Skin cancer refers to an abnormal growth of skin cells on the body and it commonly develops on areas that have been exposed to the sun without appropriate protection. However, it is not unique to this scenario and cancerous cells can also occur on body parts that have not had regular exposure to the sun.
There are two main types of skin cancer: carcinoma and melanoma. Carcinoma is most likely to develop on parts of the skin that have been on show, commonly forming on the back of the neck and the head.
Melanoma is a type of cancer that develops from the cells that give your skin its colour. These cells form moles that can become cancerous and can appear anywhere on your body. In men, they are more likely to form on the chest and back, and in women, they usually emerge on the legs. If you are showing visible signs of skin cancer then visit a dermatologist for a check-up as soon as you can.
A skin cancer check, or screening, is a visual examination carried out on a patch or area of skin to discover whether the area in question is cancerous.
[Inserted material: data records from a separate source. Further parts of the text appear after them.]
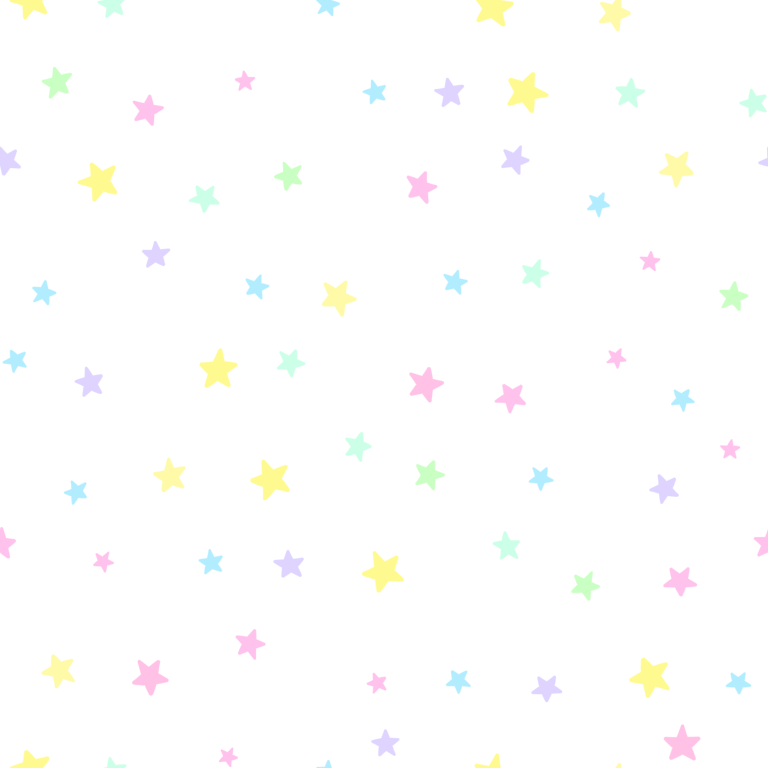
Reproduce this pattern procedurally as a three.js fragment shader.

```glsl
varying vec2 vUv;

const float GRID = 8.0;                    // star cells across the canvas
const vec2 GRID_SHIFT = vec2(0.32, 0.41);  // in cells, lets stars cross the border
const float JITTER = 0.26;                 // wander from the cell centre, in cells
const float SIZE_SPREAD = 0.04;
const float NOTCH = 0.43;                  // inner radius / outer radius
const float ROUNDING = 0.1;                // corner radius / outer radius
const float WOBBLE = 0.05;                 // hand-cut unevenness / outer radius
const float EDGE = 0.0011;                 // half width of the soft edge
const float TAU = 6.2831853;
const vec3 PAPER = vec3(1.0);

// Star kinds: colour and outer radius in canvas units
const vec4 YELLOW     = vec4(1.00, 0.98, 0.56, 0.0275);
const vec4 CREAM      = vec4(1.00, 0.98, 0.66, 0.0240);
const vec4 PINK_SMALL = vec4(1.00, 0.76, 0.93, 0.0137);
const vec4 PINK       = vec4(1.00, 0.76, 0.93, 0.0212);
const vec4 PINK_LARGE = vec4(1.00, 0.76, 0.90, 0.0247);
const vec4 MINT       = vec4(0.80, 1.00, 0.91, 0.0196);
const vec4 GREEN      = vec4(0.79, 1.00, 0.76, 0.0205);
const vec4 LAVENDER   = vec4(0.87, 0.83, 1.00, 0.0195);
const vec4 BLUE       = vec4(0.70, 0.93, 1.00, 0.0166);

float hash(vec2 cell, float salt) {
  return fract(sin(dot(cell, vec2(127.1, 311.7)) + salt * 74.7) * 4375.85);
}

// Each of the 64 ranks occurs once, so the kinds keep fixed shares
vec4 starKind(vec2 cell) {
  float rank = mod(27.0 * cell.x + 4.0 * cell.y * (cell.y + 1.0) + 0.5, 64.0);
  if (rank < 8.0) return YELLOW;
  if (rank < 20.0) return BLUE;
  if (rank < 26.0) return PINK;
  if (rank < 34.0) return MINT;
  if (rank < 39.0) return CREAM;
  if (rank < 48.0) return LAVENDER;
  if (rank < 55.0) return PINK_SMALL;
  if (rank < 60.0) return GREEN;
  if (rank < 63.0) return PINK_LARGE;
  return BLUE;
}

// Signed distance to a five-pointed star with rounded corners
float starDistance(vec2 p, float radius) {
  float sector = TAU / 5.0;
  float angle = abs(mod(atan(p.y, p.x) + 0.5 * sector, sector) - 0.5 * sector);
  vec2 q = length(p) * vec2(cos(angle), sin(angle));
  float corner = ROUNDING * radius;
  vec2 tip = vec2(radius - corner, 0.0);
  vec2 notch = NOTCH * tip.x * vec2(cos(0.5 * sector), sin(0.5 * sector));
  vec2 side = notch - tip;
  vec2 w = q - tip;
  float along = clamp(dot(w, side) / dot(side, side), 0.0, 1.0);
  float inside = sign(side.x * w.y - side.y * w.x);
  return -inside * length(w - side * along) - corner;
}

void main() {
  // Staggered rows of cells, wrapping at the canvas border
  vec2 g = vUv * GRID + GRID_SHIFT;
  float row = floor(g.y);
  g.x += 0.5 * mod(row, 2.0);
  vec2 cell = mod(floor(g), GRID);

  // One scattered star per cell
  vec4 kind = starKind(cell);
  vec2 wander = vec2(hash(cell, 1.0), hash(cell, 2.0)) * 2.0 - 1.0;
  vec2 p = (fract(g) - 0.5 - JITTER * wander) / GRID;
  float radius = kind.a * (1.0 + SIZE_SPREAD * (hash(cell, 3.0) * 2.0 - 1.0));

  // Random turn and a slight bend of the arms
  float turn = TAU * hash(cell, 4.0);
  float c = cos(turn);
  float s = sin(turn);
  p = mat2(c, s, -s, c) * p;
  float phase = TAU * hash(cell, 5.0);
  p += WOBBLE * radius * sin(p.yx / radius * 2.4 + vec2(phase, phase * 1.7));

  float cover = 1.0 - smoothstep(-EDGE, EDGE, starDistance(p, radius));
  gl_FragColor = vec4(mix(PAPER, kind.rgb, cover), 1.0);
}
```
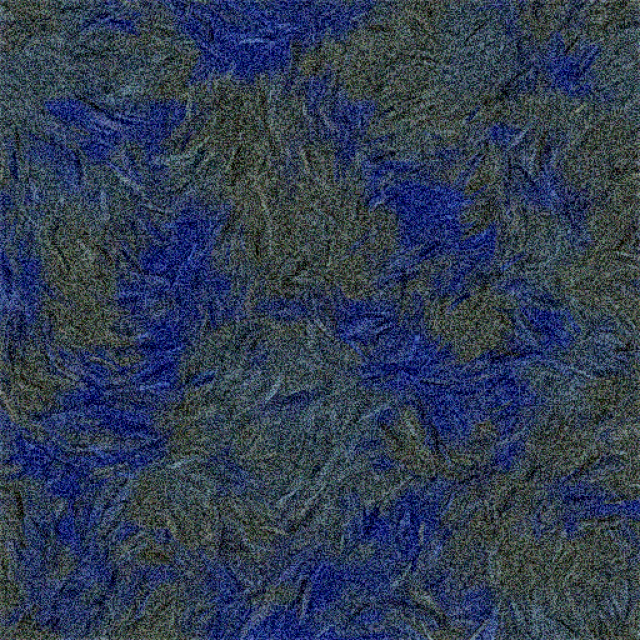
Reproduce this texture procedurally as a Shadertoy shader.

```glsl
// Dark, restless paint: curved bundles of bristle marks in grey-blue and olive,
// with small patches of deep blue, all under a fine coloured grain.
// Jittered grids of dabs follow a noise flow; value noise supplies the grain.

vec3 hash3(vec2 cell) {
    vec3 p = fract(cell.xyx * vec3(0.1031, 0.1030, 0.0973));
    p += dot(p, p.yxz + 33.33);
    return fract((p.xxy + p.yzz) * p.zyx);
}

vec3 noise3(vec2 p) {
    vec2 i = floor(p), f = fract(p);
    f = f * f * (3.0 - 2.0 * f);
    return mix(mix(hash3(i), hash3(i + vec2(1, 0)), f.x),
               mix(hash3(i + vec2(0, 1)), hash3(i + vec2(1, 1)), f.x), f.y);
}

// Share of deep blue at a place
float blueness(vec2 p) {
    float broad = noise3(p * vec2(8.0, 10.0) + 41.0).x;
    float small = noise3(p * vec2(20.0, 29.0) + 87.0).y;
    return smoothstep(0.42, 0.82, 0.5 * broad + 0.5 * small);
}

vec3 groundColor(vec2 p) {
    float warmth = 0.5 * noise3(p * 7.0 + 13.0).z + 0.5 * noise3(p * 18.0 + 63.0).x;
    vec3 ground = mix(vec3(0.205, 0.275, 0.325), vec3(0.235, 0.27, 0.245),
                      smoothstep(0.25, 0.65, warmth));
    return mix(ground, vec3(0.075, 0.14, 0.43), blueness(p));
}

float flowAngle(vec2 p) {
    return 0.2 + 4.2 * (noise3(p * 6.0 + 7.0).x - 0.5);
}

// Lays one grid of curved, bristled dabs over the paint
vec3 paintDabs(vec3 paint, vec2 uv, float cells, vec2 halfSize, float contrast, float seed) {
    vec2 home = floor(uv * cells);
    for (int j = -1; j <= 1; j++)
    for (int i = -1; i <= 1; i++) {
        vec2 cell = home + vec2(i, j);
        vec3 place = hash3(cell + seed);
        vec3 style = hash3(cell + seed + 57.0);
        vec2 center = (cell + 0.5 + 0.8 * (place.xy - 0.5)) / cells;

        // Dab space: x along the stroke, y across, bent into an arc
        float angle = flowAngle(center) + 1.1 * (place.z - 0.5);
        vec2 along = vec2(cos(angle), sin(angle));
        vec2 d = uv - center;
        vec2 q = vec2(dot(d, along), dot(d, vec2(-along.y, along.x)));
        q.y += (style.x - 0.5) * 14.0 * q.x * q.x;

        vec2 edge = abs(q) / (halfSize * (0.6 + 0.4 * style.y));
        float cover = (1.0 - smoothstep(0.55, 1.0, edge.x)) * (1.0 - smoothstep(0.6, 1.0, edge.y));
        float bristle = noise3(q * vec2(22.0, 175.0) + 100.0 * place.xy + 200.0).x;

        // Light ridges and dark furrows; the pigment is picked up nearby
        vec3 tint = mix(vec3(0.24, 0.30, 0.34), vec3(0.30, 0.28, 0.23), step(0.8, style.z));
        vec3 pigment = groundColor(center + 0.07 * (style.zx - 0.5));
        pigment += tint * contrast * (bristle - 0.49) * (0.5 + style.y);
        paint = mix(paint, pigment, 0.7 * cover);
    }
    return paint;
}

void mainImage(out vec4 fragColor, in vec2 fragCoord) {
    vec2 uv = fragCoord / iResolution.xy;

    // Paint layers, from broad dabs to narrow highlights
    vec3 color = groundColor(uv);
    color = paintDabs(color, uv, 13.0, vec2(0.062, 0.024), 0.8, 11.0);
    color = paintDabs(color, uv, 18.0, vec2(0.046, 0.013), 1.1, 131.0);
    color = paintDabs(color, uv, 26.0, vec2(0.032, 0.006), 1.3, 263.0);

    // Fine grain: shared brightness plus a separate shift per channel
    vec2 grainPoint = uv * 512.0 - 0.5;
    float brightness = noise3(grainPoint + 17.0).x - 0.5;
    vec3 tintShift = noise3(grainPoint + 709.0) - 0.5;
    color += 0.42 * brightness + vec3(0.16, 0.16, 0.19) * tintShift;

    // Faint pale rim
    vec2 rim = min(uv, 1.0 - uv);
    color += 0.06 * (1.0 - smoothstep(0.001, 0.005, min(rim.x, rim.y)));

    fragColor = vec4(clamp(color, 0.0, 1.0), 1.0);
}
```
During a screening, a doctor or dermatologist will thoroughly check every inch of your body to locate any common signs of skin cancer. If needed, your doctor will perform a biopsy on a mole, doing so by taking a sample of its tissue. This will then be looked at more closely in a laboratory setting.
During your appointment, one of our medical experts will examine your skin, from the soles of your feet all the way to the top of your head. As they are checking you over, these people will be keeping an eye out for any spots that could be cancerous. There are three main types of skin cancer that your dermatologist will aim to find during your screening, and while these each look different, the most obvious thing to watch out for is a dramatic change to your skin, whether this is a new growth or an old one that has recently undergone a visible change.
Prior to your appointment, it is advised that you make a note of any spots or areas of the skin that you are concerned about so your doctor can explore them in more detail. It is also recommended that you remove all makeup, items of clothing and any accessories that cover the skin. Usually, this treatment should only take fifteen minutes unless something suspicious appears.
If your doctor finds a spot that is potentially cancerous, they will then perform a skin biopsy. This is an extremely straightforward procedure in which tissue is removed from the body and viewed under a microscope or sent to a lab for testing.
Book an Appointment
During a skin cancer screening, a dermatologist will visually examine your body in great detail to identify any visible signs of cancer - this process is pain-free unless a tissue sample is needed, however, even then the pain is minimal.
The amount of time before your results become available will vary from clinic to clinic, however, on average, it will take 4 weeks for you to receive your results.
The majority of skin cancer cases can be cured if the disease is detected early. By attending regular check-ups, the likelihood of a suspicious mole or lesion going by unnoticed is greatly reduced.